Record excerpts:
- - - -

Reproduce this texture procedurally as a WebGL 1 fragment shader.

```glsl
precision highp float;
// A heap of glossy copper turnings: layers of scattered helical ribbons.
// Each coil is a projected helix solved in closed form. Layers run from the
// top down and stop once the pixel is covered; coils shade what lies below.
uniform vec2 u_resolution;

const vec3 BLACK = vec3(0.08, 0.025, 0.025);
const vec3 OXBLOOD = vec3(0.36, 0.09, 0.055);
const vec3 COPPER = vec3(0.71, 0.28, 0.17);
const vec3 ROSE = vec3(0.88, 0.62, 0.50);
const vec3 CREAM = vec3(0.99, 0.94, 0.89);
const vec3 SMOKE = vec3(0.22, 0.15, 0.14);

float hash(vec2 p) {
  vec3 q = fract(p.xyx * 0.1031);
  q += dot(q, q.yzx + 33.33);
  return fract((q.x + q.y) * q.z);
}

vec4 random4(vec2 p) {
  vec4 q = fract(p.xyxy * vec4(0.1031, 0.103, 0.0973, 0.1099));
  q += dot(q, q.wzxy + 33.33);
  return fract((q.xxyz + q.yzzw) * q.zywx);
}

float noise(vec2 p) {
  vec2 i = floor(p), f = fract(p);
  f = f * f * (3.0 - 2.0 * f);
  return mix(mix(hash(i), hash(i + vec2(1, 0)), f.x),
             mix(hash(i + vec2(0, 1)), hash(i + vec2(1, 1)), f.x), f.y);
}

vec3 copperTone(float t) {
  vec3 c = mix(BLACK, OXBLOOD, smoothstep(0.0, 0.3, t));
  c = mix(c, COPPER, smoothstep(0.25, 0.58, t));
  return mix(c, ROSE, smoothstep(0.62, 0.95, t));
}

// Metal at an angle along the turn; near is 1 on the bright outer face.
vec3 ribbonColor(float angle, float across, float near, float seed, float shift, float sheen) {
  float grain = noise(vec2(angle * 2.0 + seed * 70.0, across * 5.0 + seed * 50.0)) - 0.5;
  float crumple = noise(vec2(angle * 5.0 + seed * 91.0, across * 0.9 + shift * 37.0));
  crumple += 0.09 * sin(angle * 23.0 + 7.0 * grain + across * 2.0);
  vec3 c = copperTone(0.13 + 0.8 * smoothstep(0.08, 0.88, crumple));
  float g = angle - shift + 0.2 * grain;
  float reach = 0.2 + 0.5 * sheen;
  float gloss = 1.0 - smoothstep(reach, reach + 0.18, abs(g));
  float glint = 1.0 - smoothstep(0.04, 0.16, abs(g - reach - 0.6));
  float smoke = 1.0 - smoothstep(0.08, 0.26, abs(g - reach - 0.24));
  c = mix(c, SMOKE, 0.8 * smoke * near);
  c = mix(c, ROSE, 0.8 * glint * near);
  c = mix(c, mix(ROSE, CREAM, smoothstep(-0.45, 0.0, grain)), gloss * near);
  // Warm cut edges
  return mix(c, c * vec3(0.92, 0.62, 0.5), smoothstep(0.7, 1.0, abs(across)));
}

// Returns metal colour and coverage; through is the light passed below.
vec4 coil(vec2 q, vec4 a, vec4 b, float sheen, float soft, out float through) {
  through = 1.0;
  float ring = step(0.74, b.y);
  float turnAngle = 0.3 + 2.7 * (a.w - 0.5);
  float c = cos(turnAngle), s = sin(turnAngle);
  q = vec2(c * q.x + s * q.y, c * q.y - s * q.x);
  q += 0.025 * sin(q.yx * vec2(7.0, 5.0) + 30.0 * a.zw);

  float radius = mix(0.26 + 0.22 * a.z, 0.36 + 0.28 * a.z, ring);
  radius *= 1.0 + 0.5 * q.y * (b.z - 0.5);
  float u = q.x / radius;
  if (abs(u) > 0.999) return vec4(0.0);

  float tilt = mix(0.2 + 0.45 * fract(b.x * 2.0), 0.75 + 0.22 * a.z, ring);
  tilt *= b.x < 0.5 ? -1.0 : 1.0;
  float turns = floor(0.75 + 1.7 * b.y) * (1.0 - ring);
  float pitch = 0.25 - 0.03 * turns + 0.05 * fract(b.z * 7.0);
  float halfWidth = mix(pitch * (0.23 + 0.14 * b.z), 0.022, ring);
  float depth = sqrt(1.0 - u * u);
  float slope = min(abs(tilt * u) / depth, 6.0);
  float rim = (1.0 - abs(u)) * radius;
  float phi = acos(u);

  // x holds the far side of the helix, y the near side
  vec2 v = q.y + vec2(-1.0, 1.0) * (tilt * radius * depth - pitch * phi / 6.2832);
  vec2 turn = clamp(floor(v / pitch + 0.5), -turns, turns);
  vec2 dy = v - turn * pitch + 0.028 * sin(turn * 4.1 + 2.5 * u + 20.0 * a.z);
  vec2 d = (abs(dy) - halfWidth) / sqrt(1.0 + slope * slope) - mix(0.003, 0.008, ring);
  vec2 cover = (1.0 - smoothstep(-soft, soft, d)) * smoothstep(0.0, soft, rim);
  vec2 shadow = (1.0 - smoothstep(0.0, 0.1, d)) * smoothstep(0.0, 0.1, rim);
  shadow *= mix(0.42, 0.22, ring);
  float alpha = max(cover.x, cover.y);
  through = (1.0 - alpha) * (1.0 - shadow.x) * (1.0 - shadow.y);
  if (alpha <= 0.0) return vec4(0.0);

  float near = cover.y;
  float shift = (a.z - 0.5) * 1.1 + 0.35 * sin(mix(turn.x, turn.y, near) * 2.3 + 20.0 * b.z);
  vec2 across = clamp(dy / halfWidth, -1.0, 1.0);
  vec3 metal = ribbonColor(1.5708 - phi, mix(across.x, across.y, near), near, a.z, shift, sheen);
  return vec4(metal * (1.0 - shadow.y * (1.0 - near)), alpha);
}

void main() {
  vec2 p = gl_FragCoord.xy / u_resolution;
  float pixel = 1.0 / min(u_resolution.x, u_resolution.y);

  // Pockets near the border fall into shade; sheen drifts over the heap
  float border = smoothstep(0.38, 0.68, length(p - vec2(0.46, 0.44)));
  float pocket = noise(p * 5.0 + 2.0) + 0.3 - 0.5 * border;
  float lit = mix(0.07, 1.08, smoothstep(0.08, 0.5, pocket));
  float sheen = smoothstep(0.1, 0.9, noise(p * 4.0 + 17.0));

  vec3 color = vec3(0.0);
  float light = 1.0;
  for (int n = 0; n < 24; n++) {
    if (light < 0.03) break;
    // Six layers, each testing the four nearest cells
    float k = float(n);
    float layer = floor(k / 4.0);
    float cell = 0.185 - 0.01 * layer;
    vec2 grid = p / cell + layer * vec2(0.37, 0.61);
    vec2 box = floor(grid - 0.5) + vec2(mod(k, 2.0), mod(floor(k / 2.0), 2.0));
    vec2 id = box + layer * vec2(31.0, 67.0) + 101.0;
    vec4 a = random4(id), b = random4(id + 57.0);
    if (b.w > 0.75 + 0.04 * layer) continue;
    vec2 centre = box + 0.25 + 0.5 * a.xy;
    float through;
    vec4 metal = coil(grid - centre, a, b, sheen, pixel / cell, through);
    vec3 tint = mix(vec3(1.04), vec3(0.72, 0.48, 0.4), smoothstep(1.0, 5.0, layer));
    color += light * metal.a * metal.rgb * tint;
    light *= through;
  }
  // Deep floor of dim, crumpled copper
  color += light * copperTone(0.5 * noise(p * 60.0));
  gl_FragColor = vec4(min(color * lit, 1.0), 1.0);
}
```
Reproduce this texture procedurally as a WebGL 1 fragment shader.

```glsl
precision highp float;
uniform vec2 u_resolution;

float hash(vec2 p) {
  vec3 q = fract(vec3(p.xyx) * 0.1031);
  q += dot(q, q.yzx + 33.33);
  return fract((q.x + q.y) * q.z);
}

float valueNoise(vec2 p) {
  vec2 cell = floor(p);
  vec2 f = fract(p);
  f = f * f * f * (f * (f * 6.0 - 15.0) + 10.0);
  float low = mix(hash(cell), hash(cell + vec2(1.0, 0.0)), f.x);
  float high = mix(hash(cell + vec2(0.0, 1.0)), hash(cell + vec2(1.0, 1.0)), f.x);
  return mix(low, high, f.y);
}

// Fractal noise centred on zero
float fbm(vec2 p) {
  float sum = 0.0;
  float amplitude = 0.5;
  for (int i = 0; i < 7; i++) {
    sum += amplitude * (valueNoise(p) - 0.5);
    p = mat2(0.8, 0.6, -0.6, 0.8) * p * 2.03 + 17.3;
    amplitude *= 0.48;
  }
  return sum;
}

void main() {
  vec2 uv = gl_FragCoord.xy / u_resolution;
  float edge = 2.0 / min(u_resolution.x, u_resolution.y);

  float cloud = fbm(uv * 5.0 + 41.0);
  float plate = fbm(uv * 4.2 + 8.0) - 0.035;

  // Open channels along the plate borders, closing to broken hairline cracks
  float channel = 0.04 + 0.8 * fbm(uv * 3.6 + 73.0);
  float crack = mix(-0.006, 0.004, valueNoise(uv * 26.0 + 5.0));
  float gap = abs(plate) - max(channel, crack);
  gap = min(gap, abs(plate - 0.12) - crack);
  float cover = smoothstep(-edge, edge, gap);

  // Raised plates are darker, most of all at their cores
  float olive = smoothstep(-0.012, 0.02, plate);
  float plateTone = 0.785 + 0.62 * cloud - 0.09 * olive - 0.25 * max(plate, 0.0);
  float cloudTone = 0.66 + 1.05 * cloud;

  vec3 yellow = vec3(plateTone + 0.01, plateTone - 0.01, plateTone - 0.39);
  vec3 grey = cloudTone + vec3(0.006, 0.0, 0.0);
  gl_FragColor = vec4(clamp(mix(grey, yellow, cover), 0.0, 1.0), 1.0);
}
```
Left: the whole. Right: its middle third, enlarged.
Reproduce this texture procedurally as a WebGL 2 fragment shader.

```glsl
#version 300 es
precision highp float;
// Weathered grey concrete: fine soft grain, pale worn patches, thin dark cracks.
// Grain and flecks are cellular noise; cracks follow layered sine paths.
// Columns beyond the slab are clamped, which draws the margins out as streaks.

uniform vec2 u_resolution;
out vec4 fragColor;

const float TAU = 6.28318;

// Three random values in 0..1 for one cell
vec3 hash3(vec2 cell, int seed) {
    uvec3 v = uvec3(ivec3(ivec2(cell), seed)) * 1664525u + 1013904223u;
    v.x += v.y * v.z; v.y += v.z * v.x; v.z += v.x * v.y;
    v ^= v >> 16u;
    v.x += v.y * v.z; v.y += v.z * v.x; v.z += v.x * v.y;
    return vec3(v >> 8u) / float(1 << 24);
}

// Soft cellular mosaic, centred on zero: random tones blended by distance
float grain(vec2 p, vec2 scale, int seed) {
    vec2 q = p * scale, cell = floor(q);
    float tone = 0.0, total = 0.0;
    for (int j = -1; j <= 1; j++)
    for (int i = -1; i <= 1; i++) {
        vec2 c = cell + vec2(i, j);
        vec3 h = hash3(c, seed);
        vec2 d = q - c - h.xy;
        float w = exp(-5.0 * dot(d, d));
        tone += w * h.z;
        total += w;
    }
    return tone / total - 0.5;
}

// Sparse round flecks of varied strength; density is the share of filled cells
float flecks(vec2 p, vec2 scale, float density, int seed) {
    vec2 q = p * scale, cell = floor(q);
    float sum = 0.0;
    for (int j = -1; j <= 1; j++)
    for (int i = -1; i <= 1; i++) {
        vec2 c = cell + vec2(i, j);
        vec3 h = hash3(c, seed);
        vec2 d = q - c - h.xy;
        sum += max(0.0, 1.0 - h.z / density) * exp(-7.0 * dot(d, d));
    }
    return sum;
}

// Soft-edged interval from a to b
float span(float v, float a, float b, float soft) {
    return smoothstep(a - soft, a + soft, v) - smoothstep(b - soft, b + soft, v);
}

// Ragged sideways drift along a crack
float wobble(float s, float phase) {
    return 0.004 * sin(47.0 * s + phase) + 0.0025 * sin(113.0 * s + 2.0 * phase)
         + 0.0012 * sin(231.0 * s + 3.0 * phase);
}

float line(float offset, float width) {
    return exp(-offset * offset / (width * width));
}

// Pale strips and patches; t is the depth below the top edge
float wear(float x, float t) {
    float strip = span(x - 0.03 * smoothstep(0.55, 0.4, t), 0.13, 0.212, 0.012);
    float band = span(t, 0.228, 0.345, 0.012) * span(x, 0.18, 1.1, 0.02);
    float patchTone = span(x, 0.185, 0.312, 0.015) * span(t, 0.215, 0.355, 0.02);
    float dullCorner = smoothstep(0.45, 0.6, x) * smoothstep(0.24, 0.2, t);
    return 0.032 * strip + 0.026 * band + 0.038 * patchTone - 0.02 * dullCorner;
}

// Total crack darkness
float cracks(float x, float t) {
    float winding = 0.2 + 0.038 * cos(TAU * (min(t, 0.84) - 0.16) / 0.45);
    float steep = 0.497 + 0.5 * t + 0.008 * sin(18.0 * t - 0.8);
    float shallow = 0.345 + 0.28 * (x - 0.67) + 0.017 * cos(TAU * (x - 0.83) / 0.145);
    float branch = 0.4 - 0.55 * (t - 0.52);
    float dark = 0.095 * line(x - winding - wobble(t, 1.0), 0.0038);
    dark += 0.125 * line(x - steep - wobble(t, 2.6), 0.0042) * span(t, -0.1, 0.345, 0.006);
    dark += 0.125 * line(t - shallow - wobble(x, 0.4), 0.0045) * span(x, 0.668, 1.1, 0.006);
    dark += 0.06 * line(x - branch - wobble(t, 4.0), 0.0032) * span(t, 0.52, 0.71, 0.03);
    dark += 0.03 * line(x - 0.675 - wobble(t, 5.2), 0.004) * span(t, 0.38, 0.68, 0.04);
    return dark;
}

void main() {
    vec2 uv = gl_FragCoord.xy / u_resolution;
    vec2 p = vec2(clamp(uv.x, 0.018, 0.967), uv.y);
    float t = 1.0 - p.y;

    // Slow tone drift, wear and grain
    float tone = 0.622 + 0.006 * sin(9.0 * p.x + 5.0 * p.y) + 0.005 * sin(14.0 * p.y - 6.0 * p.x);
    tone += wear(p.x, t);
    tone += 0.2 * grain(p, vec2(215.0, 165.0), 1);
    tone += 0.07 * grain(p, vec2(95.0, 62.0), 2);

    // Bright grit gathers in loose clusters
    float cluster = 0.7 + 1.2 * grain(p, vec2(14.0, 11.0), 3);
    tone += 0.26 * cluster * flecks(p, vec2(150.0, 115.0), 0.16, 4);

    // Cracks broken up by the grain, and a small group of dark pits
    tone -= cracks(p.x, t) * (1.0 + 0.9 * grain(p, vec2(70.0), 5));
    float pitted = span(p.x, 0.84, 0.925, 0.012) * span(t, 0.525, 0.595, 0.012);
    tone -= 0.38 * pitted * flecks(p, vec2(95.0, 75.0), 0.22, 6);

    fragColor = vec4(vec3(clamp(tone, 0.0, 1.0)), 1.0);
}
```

- - - -

Exercise brief:
List every line above that holds the word "through".

Reply:
// Returns metal colour and coverage; through is the light passed below.
vec4 coil(vec2 q, vec4 a, vec4 b, float sheen, float soft, out float through) {
  through = 1.0;
  through = (1.0 - alpha) * (1.0 - shadow.x) * (1.0 - shadow.y);
    float through;
    vec4 metal = coil(grid - centre, a, b, sheen, pixel / cell, through);
    light *= through;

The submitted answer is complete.